[What is being asked]: Whichever lines include the word "pencil", copy them as they appear in the data.

──────────

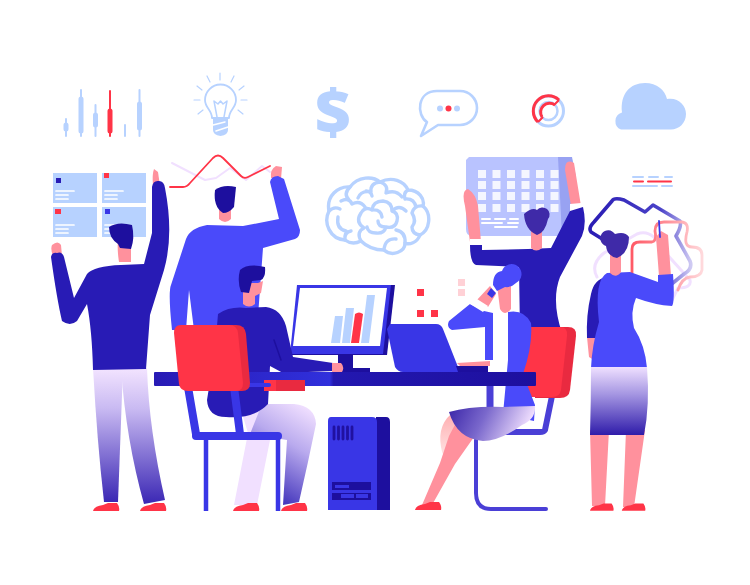
<!DOCTYPE html>
<html lang="en">
<head>
<meta charset="utf-8">
<title>Team analysing data</title>
<style>
:root{--navy:#281bb5;--ink:#1d0f9e;--blue:#4a4afa;--royal:#3936e6;--violet:#4a3fd6;--sky:#b7d2ff;--haze:#b9c3ff;--red:#ff3447;--crimson:#e92a40;--skin:#ff919d;--lilac:#f1e0ff;--plum:#3f2aa8}
html,body{margin:0;background:#fff;overflow:hidden}
svg{display:block;width:750px;height:585px}
.navy{fill:var(--navy)}.ink{fill:var(--ink)}.blue{fill:var(--blue)}.royal{fill:var(--royal)}.sky{fill:var(--sky)}.haze{fill:var(--haze)}.red{fill:var(--red)}.crimson{fill:var(--crimson)}.skin{fill:var(--skin)}.lilac{fill:var(--lilac)}.plum{fill:var(--plum)}.white{fill:#fff}
.line{fill:none;stroke-linecap:round;stroke-linejoin:round}
.s-sky{stroke:var(--sky)}.s-red{stroke:var(--red)}.s-white{stroke:#fff}.s-royal{stroke:var(--royal)}.s-violet{stroke:var(--violet)}.s-skin{stroke:var(--skin)}.s-lilac{stroke:var(--lilac)}
.dollar{font:800 62px "Open Sans",sans-serif;fill:var(--sky)}
</style>
</head>
<body>
<svg viewBox="0 0 750 585" role="img" aria-label="Office team working with charts, computers and a calendar">
<defs>
<linearGradient id="trousers" x1="0" y1="0" x2="0" y2="1"><stop offset="0" stop-color="#f3e4ff"/><stop offset=".3" stop-color="#c9baf2"/><stop offset="1" stop-color="#3a27b4"/></linearGradient>
<linearGradient id="knee" x1=".8" y1="0" x2=".4" y2="1"><stop offset="0" stop-color="#f1e0ff"/><stop offset=".4" stop-color="#b9aaee"/><stop offset="1" stop-color="#3a2cb8"/></linearGradient>
<linearGradient id="skirt" x1="0" y1="0" x2="1" y2=".2"><stop offset="0" stop-color="#3a25a8"/><stop offset=".45" stop-color="#7a68cc"/><stop offset="1" stop-color="#f1e0ff"/></linearGradient>
<linearGradient id="pencil-skirt" x1="0" y1="0" x2="0" y2="1"><stop offset="0" stop-color="#efe0ff"/><stop offset=".4" stop-color="#a596e2"/><stop offset="1" stop-color="#2f1caa"/></linearGradient>
<linearGradient id="back-leg" x1="0" y1="0" x2="0" y2="1"><stop offset="0" stop-color="#ff9c9f"/><stop offset="1" stop-color="#ffe4e4"/></linearGradient>
<linearGradient id="desk-top"><stop offset="0" stop-color="#281bb5"/><stop offset=".46" stop-color="#3030dc"/><stop offset=".47" stop-color="#2318b0"/><stop offset="1" stop-color="#1d0f9e"/></linearGradient>
<linearGradient id="curve-blue"><stop offset="0" stop-color="#2a1cb4"/><stop offset=".7" stop-color="#4a42c8"/><stop offset="1" stop-color="#cfcaf3"/></linearGradient>
<linearGradient id="curve-red"><stop offset="0" stop-color="#ff5a66"/><stop offset=".5" stop-color="#ff8f98"/><stop offset="1" stop-color="#ffd9dc"/></linearGradient>
<g id="card"><rect width="44" height="30" class="sky"/><path d="M3 18h18M3 22h12M3 26h12" class="line s-white" stroke-width="1.7"/></g>
<g id="day-row" class="white" opacity=".85"><rect width="8" height="8"/><rect x="14.5" width="8" height="8"/><rect x="29" width="8" height="8"/><rect x="43.5" width="8" height="8"/><rect x="58" width="8" height="8"/><rect x="72.5" width="8" height="8"/></g>
<path id="shoe" class="red" d="M0 8Q1 3 10 2L15 0H24Q27 4 26 8Z"/>
</defs>
<rect width="750" height="585" class="white"/>

<g id="icons">
<g id="candlesticks">
<path d="M66 119v17M81 90v46M95.500 105v31M125 125v11M139.500 90v46" class="line s-sky" stroke-width="2"/>
<path d="M66 125v4M81 99v32M95.500 115v10M139.500 104v24" class="line s-sky" stroke-width="5"/>
<path d="M110 91v45" class="line s-red" stroke-width="2"/><path d="M110 111v20" class="line s-red" stroke-width="5"/>
</g>
<g id="light-bulb">
<path d="M212 118C212 110 205 108 205 100A15.500 15.500 0 0 1 236 100C236 108 229 110 229 118Z" class="line s-sky" stroke-width="1.800"/>
<path d="M217 117l-3-16 4 3 2.500-3 2.500 3 4-3-3 16" class="line s-sky" stroke-width="1.500"/>
<path d="M213 119h15v11q0 5-7.500 6-7.500-1-7.500-6Z" class="sky"/>
<path d="M213 125l12-3M216 131l12-4" class="line s-white" stroke-width="1.500"/>
<path d="M220 73v7M207 76l3 6M234 76l-3 6M197 86l5 4M244 86l-5 4M194 100h6M241 100h6M198 114l5-4M243 114l-5-4" class="line s-sky" stroke-width="1.200"/>
</g>
<text x="333" y="134" text-anchor="middle" class="dollar">$</text>
<g id="chat">
<path d="M437 91h23a17 17 0 0 1 0 34h-22L421 136l6-14C416 115 417 91 437 91Z" class="line s-sky" stroke-width="2.600"/>
<circle cx="440" cy="108.500" r="3" class="sky"/><circle cx="448.500" cy="108.500" r="3" class="red"/><circle cx="457" cy="108.500" r="3" class="sky"/>
</g>
<g id="ring-chart" fill="none">
<circle cx="548.500" cy="111" r="15" class="s-sky" stroke-width="3"/><circle cx="548.500" cy="111" r="9" class="s-sky" stroke-width="2.500"/>
<path d="M538 122A15 15 0 0 1 559 100M542 117A9 9 0 0 1 555 105" class="s-red" stroke-width="3"/>
<path d="M538 122l5-5M559 100l-5 5" class="s-red" stroke-width="2"/>
</g>
<path id="cloud" class="sky" d="M621 129.500a9 9 0 0 1 1-17C620 94 630 83 645 83c12 0 20 7 22 16 11-2 19 6 19 15s-7 15.500-15 15.500Z"/>
</g>

<g id="info-cards">
<use href="#card" x="53" y="173"/><use href="#card" x="102" y="173"/><use href="#card" x="53" y="207"/><use href="#card" x="102" y="207"/>
<rect x="56" y="178" width="5" height="5" class="navy"/><rect x="104" y="173" width="5" height="5" class="red"/><rect x="55" y="209" width="6" height="5" class="red"/><rect x="105" y="209" width="5" height="5" class="royal"/>
</g>
<g id="trend-lines">
<path d="M172 163L205 180 216 178 230 168 246 180 262 166 270 172" class="line s-lilac" stroke-width="2"/>
<path d="M170 187H183Q187 187 190 183L213 158Q218 153 223 158L241 176Q244 179 248 177L270 166" class="line s-red" stroke-width="1.800"/>
</g>
<g id="brain" class="line s-sky" stroke-width="3.400">
<path d="M345 240C330 239 323 223 329 211C326 196 338 186 350 187C358 176 373 176 380 182C392 176 404 181 408 190C419 190 425 199 423 206C432 214 430 230 420 235C417 243 409 245 405 243C405 252 392 257 384 250C372 250 365 245 361 241C355 244 349 243 345 240Z"/>
<path d="M329 211q5-5 11-2M350 187q-7 7-1 13M345 240q-1-8 6-9M338 217q-2 12 8 14M341 201q8-4 11 3 8-4 13 3M380 182q-10 1-9 10-10-2-13 6M380 182q9 3 6 11 10-4 16 4M408 190q-5 3-3 9 9-1 11 8M423 206q-9-1-11 7 5 8 0 14M420 235q-8-1-8-8M361 241q-5-9 3-13-9-6-3-15 4-7 11-3 1-9 11-9 9 1 9 10 7 2 5 10-2 8-11 6-2 7-10 6-8 0-9-6M392 211q7-7 14 0M405 243q1-11-9-13M384 250q1-12 12-11M372 210q9-1 10 7M386 227q-8 0-8-6M366 191q5 0 6 5"/>
</g>
<g id="pixels"><rect x="417" y="289" width="7" height="7" class="red"/><rect x="417" y="310" width="7" height="7" class="red"/><rect x="431" y="310" width="7" height="7" class="red"/><g class="red" opacity=".22"><rect x="458" y="279" width="7" height="7"/><rect x="458" y="289" width="7" height="7"/></g></g>

<g id="standing-man-left">
<path d="M153 186Q152 174 154 169L158 172 160 186Z" class="skin"/><path d="M54 258Q50 250 52 245Q58 240 61 245L62 256Z" class="skin"/>
<path fill="url(#trousers)" d="M93 368H123L118 502H104Q97 440 93 368Z"/><path fill="url(#trousers)" d="M121 368H147Q149 430 165 500L144 504Q126 440 121 368Z"/>
<use href="#shoe" x="93" y="503"/><use href="#shoe" x="140" y="503"/>
<path class="navy" d="M51 257Q52 252 57 253 62 251 64 257L74 298 87 274Q94 266 121 265L144 264 152 233 152 187Q153 180 159 181 164 181 165 188Q174 235 164 270L150 315 146 369 93 370Q92 330 87 304L77 321Q70 327 62 321 57 300 51 257Z"/>
<path class="skin" d="M118 238H131V262H119Q117 250 118 238Z"/><path class="ink" d="M109 227Q118 221 132 225 135 238 131 249L120 248 118 244Q109 238 109 227Z"/>
</g>

<g id="standing-man-centre">
<path d="M271 178Q270 169 276 166L282 167 281 179Z" class="skin"/>
<path class="blue" d="M207 225L243 226 264 222 279 219 270 182Q271 176 278 176L284 179 300 230Q300 237 295 239L263 248 257 330H194L189 290 186 330H172Q168 292 171 285L186 239Q190 228 207 225Z"/>
<path class="skin" d="M219 205H231V219Q225 225 219 219Z"/><path class="ink" d="M215 190Q223 184 236 187L234 207Q229 213 223 213 213 207 215 190Z"/>
</g>

<g id="woman-with-calendar">
<path d="M469 157H572V229Q571 236 563 236H472Q466 236 466 229V160Z" class="haze"/><path d="M558 157h14l4 20v55q-6 4-14 4Z" fill="#98a2f2"/>
<use href="#day-row" x="478" y="170"/><use href="#day-row" x="478" y="181"/><use href="#day-row" x="478" y="192"/><use href="#day-row" x="478" y="204"/>
<path d="M482 219h8M495 219h10M510 219h8M482 223h20M508 223h10M495 227h22" class="line s-white" stroke-width="2"/>
<path class="skin" d="M470 242L465 206Q461 190 468 189 476 194 478 206L481 242ZM571 206L565 170Q565 158 574 163L581 206Z"/>
<path class="white" d="M470 239h12v8h-12ZM570 204l11-1 1 9-12 2Z"/>
<path class="navy" d="M470 245H482V250L528 249 551 248 570 211 583 207Q587 224 582 236L560 277Q551 300 562 333H520L519 267 476 265Q470 263 470 245Z"/>
<path class="skin" d="M531 230H542V248Q536 253 531 248Z"/><path class="plum" d="M524 214Q532 207 537 210A7 7 0 1 1 548 219Q545 233 537 235 525 230 524 214Z"/>
</g>

<g id="curve-chart">
<path d="M633 177h10M649 177h9M665 177h7M633 186h24M662 186h10" class="line s-sky" stroke-width="2"/><path d="M634 181.500h9M648 181.500h23" class="line s-red" stroke-width="2"/>
<path d="M597 277Q590 264 604 253L637 234Q652 228 663 250L690 280Q692 288 678 288L672 300" class="line s-lilac" stroke-width="3"/>
<path d="M612 245L591 232Q588 228 594 222L612 201Q614 197 624 200L645 212 653 205 680 221Q682 226 676 236L690 261Q693 269 684 274L663 291" class="line" stroke="url(#curve-blue)" stroke-width="3.600"/>
<path d="M632 275V249Q632 242 640 242H652Q657 241 655 231 655 222 664 222H682Q689 223 687 232 683 247 692 247 702 247 702 255V270Q701 277 690 277 682 278 678 290" class="line" stroke="url(#curve-red)" stroke-width="2.800"/>
</g>

<g id="standing-woman-right">
<path class="skin" d="M587 337H599L597 362 589 357ZM659 276L656 237 661 231 668 235 671 276Z"/><path d="M659 221l1 16" class="line s-royal" stroke-width="1.800"/>
<path class="skin" d="M590 430H609L605 506H592ZM626 430H645L634 507H623Z"/>
<use href="#shoe" x="590" y="503.500" transform="translate(59 50.300) scale(.9)"/><use href="#shoe" x="622" y="503.500" transform="translate(62 50.300) scale(.9)"/>
<path class="navy" d="M607 277Q594 279 591 294 586 315 587 338H601Z"/>
<path class="blue" d="M607 273L630 272 658 282V275L673 274Q675 302 672 306 655 305 636 298 630 312 634 328 645 345 647 368H591Q592 345 599 322 594 280 607 273Z"/>
<path fill="url(#pencil-skirt)" d="M591 367H647Q650 405 644 435H590Q591 400 591 367Z"/>
<path class="skin" d="M610 251H621V272Q616 279 610 273Z"/><path class="plum" d="M606 246A8 8 0 1 1 615 234Q625 231 629 237 629 253 617 258 607 256 606 246Z"/>
</g>

<g id="office-chair-right">
<path d="M476 440V493Q476 509 491 509H546" class="line s-violet" stroke-width="4"/><path d="M552 396L545 430Q544 432 540 432H500" class="line s-violet" stroke-width="6"/>
<path class="crimson" d="M538 327H568Q577 327 576 336L570 390Q569 398 560 398H535Z"/><path class="red" d="M529 327H560Q568 327 567 336L561 390Q560 397 552 397H517Z"/>
</g>

<g id="seated-woman">
<path fill="url(#back-leg)" d="M468 411L479 430 449 459Q443 460 441 447 437 423 455 411Z" opacity=".85"/>
<path class="skin" d="M458 419L474 437 455 464 432 505H422L440 463 449 436Z"/><use href="#shoe" x="415" y="502"/>
<path class="white" d="M484 311H514V375H484Z"/>
<path class="blue" d="M470 304L484 311 493 313V360H485V327L452 330Q446 327 449 321ZM508 312Q524 309 531 323 533 345 523 374L535 405 534 421 503 414 508 360Z"/>
<path class="skin" d="M475 302L490 286 496 294 488 307ZM497 285H511V309Q505 317 500 309Z"/>
<path class="white" d="M470 304L477 299 488 306 483 312Z"/><path class="royal" d="M487 294l4-6 5 5-4 5Z"/>
<path class="blue" d="M493 285Q493 272 502 271A10 10 0 1 1 516 283Q511 288 505 287L497 291Z"/>
<path d="M490 384V410" class="s-violet" stroke-width="7"/>
<path fill="url(#skirt)" d="M449 412Q470 406 503 407L535 406Q536 419 522 425 500 441 483 441 457 439 449 412Z"/>
</g>

<g id="computer-tower">
<path class="ink" d="M376 417H386Q390 417 390 422V510H376Z"/><path class="royal" d="M331 417H372Q377 417 377 422V510H328V421Q328 417 331 417Z"/>
<path d="M334 427v12M338.500 427v12M343 427v12M347.500 427v12M352 427v12" class="line" stroke="#2011a0" stroke-width="2.800"/>
<path class="ink" d="M332 482h39v8h-39ZM332 493h39v7h-39Z"/><path class="royal" d="M335 485h14v3h-14ZM341 494h13v4h-13ZM356 494h12v4h-12Z"/>
</g>

<g id="monitor">
<path class="ink" d="M338 352H353V368H370V372H332V368H338Z"/><path class="ink" d="M300 285H395L387 355H291Z"/><path class="royal" d="M297 285H391L383 354H290Z"/>
<path class="white" d="M300 288H387L380 346H293Z"/>
<path class="sky" d="M335 316h8l-3 27h-9ZM346 308h8l-4 35h-8ZM367 295h8l-6 48h-8Z"/><path class="red" d="M355 314q4-3 8 0l-4 29h-8Z"/>
</g>
<g id="laptop"><path class="royal" d="M390 324H436Q441 324 443 329L460 372H403Q398 372 395 367L387 329Z"/><path class="skin" d="M457 363L490 361V366H460Z"/><path class="ink" d="M456 366H488V372H458Z"/></g>

<g id="seated-man">
<path class="lilac" d="M240 407L287 405 270 440 257 505H234L248 433Z"/>
<path fill="url(#knee)" d="M262 404H294Q315 406 316 424 308 463 299 502L283 505 287 440 250 434Z"/>
<use href="#shoe" x="233" y="503"/><use href="#shoe" x="281" y="503"/>
<path class="navy" d="M218 314Q230 306 246 308L266 307Q281 309 286 326L293 357 333 363V371L283 373 270 366 268 404Q254 419 226 417 208 417 207 400L215 350Z"/>
<path d="M274 340l7 20" class="line" stroke="#1d0f9e" stroke-width="1.500"/>
<path class="skin" d="M332 363L341 363Q345 367 342 372H332ZM243 283H258L263 281 261 293 255 296V304Q249 309 243 304Z"/>
<path class="ink" d="M240 270Q248 263 265 267 266 277 261 280L252 281 249 293 241 292Q237 281 240 270Z"/>
</g>

<g id="desk"><rect x="154" y="372" width="382" height="14" rx="1" fill="url(#desk-top)"/></g>

<g id="office-chair-left">
<path d="M206 436V511M278 436V511" class="s-royal" stroke-width="4.500"/><path d="M188 387L196 434M234 387L240 434" class="line s-royal" stroke-width="8"/><path d="M196 436H278" class="line s-royal" stroke-width="8"/>
<path class="red" d="M264 380h37q4 0 4 4v3q0 4-4 4h-37Z"/><path class="crimson" d="M276 380h29v11h-29Z"/><path d="M246 385h23" class="line s-royal" stroke-width="4"/>
<path class="crimson" d="M205 325H236Q245 325 246 334L250 383Q250 391 242 391H205Z"/><path class="red" d="M181 325H229Q237 325 238 333L243 383Q243 391 236 391H188Q180 391 179 384L174 333Q174 325 181 325Z"/>
</g>
</svg>
</body>
</html>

──────────

[Answer to the problem]:
<linearGradient id="pencil-skirt" x1="0" y1="0" x2="0" y2="1"><stop offset="0" stop-color="#efe0ff"/><stop offset=".4" stop-color="#a596e2"/><stop offset="1" stop-color="#2f1caa"/></linearGradient>
<path fill="url(#pencil-skirt)" d="M591 367H647Q650 405 644 435H590Q591 400 591 367Z"/>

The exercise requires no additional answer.